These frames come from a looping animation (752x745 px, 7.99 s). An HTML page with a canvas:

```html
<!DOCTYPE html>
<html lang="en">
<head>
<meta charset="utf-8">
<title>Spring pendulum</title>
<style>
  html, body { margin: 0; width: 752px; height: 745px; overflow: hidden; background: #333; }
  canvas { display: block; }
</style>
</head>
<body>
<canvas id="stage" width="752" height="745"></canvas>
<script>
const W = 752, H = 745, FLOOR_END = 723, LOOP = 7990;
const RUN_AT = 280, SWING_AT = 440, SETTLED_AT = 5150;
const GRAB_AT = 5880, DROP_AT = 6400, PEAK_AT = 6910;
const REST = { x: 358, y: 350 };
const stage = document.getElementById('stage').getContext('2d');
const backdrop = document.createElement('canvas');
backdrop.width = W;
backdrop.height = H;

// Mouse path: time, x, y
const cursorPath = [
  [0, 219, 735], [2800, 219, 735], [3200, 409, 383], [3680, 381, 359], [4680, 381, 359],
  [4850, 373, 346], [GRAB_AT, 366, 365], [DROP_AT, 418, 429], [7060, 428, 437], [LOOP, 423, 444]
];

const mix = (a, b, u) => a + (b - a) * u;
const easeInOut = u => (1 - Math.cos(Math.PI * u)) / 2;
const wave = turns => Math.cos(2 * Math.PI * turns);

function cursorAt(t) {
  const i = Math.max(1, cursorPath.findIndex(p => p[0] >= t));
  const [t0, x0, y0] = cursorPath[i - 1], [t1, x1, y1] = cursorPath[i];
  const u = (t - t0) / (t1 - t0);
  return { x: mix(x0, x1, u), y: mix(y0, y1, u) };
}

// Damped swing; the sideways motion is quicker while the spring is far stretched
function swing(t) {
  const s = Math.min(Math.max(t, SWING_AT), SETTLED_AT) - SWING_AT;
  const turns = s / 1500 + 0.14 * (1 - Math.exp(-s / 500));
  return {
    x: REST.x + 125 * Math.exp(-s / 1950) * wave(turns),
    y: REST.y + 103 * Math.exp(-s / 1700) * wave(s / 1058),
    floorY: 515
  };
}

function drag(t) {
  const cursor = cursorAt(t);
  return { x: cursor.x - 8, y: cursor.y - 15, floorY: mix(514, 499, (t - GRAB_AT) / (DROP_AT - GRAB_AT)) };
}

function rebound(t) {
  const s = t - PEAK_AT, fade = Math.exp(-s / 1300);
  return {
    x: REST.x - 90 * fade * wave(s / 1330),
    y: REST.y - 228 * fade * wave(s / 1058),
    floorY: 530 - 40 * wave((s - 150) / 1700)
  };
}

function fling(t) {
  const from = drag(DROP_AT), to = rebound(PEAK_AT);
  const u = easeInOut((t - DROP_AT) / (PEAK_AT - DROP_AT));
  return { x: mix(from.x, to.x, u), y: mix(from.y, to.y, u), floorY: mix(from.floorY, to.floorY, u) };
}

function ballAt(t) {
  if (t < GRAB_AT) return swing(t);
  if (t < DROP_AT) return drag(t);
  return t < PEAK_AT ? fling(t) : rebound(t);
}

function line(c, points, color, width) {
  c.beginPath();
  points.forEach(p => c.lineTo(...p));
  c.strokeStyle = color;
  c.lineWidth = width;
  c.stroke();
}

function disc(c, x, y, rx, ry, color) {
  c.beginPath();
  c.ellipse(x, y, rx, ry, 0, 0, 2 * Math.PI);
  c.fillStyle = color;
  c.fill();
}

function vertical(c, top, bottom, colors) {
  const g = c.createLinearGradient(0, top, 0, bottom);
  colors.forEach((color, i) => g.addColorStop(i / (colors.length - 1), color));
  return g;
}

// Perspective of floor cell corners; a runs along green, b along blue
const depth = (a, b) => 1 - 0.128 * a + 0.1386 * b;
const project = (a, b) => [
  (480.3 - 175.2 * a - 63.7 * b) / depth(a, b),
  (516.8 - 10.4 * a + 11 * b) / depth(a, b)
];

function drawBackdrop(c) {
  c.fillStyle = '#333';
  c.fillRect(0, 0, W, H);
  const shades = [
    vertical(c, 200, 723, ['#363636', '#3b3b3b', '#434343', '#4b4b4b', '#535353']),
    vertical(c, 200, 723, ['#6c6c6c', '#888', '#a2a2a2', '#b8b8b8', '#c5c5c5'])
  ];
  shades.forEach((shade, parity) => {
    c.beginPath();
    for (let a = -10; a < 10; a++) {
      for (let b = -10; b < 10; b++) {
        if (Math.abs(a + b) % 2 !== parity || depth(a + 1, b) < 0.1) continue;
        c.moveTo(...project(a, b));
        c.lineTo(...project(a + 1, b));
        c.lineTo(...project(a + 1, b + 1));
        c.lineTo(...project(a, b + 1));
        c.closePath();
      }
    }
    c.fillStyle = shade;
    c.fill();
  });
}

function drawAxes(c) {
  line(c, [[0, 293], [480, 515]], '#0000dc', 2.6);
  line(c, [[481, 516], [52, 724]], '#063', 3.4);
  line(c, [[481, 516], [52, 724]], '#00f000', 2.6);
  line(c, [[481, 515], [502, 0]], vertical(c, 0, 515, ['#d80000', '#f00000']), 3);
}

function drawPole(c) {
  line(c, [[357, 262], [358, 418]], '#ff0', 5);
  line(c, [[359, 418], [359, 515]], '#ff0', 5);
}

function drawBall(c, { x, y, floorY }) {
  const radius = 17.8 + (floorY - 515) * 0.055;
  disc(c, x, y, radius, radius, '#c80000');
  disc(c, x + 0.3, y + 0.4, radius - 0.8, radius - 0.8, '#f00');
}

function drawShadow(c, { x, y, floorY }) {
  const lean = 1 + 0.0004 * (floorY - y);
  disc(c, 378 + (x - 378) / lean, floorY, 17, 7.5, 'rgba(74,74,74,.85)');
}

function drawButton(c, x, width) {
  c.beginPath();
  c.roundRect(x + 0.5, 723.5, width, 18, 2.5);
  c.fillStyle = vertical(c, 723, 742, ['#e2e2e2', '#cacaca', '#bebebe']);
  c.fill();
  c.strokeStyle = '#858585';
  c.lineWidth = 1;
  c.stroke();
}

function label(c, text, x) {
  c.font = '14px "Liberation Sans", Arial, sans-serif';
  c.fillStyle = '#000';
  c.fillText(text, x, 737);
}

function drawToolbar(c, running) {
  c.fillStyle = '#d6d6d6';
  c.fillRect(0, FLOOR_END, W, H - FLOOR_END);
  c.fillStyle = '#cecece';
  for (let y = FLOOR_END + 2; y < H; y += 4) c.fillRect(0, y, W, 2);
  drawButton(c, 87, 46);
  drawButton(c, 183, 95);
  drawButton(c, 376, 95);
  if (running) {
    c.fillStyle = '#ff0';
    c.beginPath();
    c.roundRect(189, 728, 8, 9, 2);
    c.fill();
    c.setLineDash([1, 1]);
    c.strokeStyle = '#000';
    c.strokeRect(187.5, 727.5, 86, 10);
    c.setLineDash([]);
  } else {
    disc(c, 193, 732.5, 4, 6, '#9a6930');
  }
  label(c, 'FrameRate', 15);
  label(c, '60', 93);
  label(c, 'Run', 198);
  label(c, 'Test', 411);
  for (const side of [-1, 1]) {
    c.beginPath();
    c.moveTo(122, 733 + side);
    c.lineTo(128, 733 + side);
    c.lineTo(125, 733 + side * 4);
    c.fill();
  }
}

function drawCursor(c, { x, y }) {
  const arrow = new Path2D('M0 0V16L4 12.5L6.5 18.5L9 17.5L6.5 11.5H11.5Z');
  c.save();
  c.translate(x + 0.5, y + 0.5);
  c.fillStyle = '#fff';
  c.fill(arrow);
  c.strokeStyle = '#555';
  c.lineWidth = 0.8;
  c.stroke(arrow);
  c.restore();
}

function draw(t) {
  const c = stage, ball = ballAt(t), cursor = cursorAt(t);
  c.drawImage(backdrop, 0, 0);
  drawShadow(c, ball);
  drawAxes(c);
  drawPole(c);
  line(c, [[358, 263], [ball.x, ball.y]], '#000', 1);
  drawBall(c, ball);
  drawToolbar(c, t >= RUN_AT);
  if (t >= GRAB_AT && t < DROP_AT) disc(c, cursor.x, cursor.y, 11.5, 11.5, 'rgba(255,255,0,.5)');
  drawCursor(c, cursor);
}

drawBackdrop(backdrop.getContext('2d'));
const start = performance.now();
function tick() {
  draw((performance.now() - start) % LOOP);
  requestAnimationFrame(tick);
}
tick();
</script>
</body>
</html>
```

**Work to be completed**
For this task, copy every line of the material in which "fillStyle" appears.

**Written answer**
  c.fillStyle = color;
  c.fillStyle = '#333';
    c.fillStyle = shade;
  c.fillStyle = vertical(c, 723, 742, ['#e2e2e2', '#cacaca', '#bebebe']);
  c.fillStyle = '#000';
  c.fillStyle = '#d6d6d6';
  c.fillStyle = '#cecece';
    c.fillStyle = '#ff0';
  c.fillStyle = '#fff';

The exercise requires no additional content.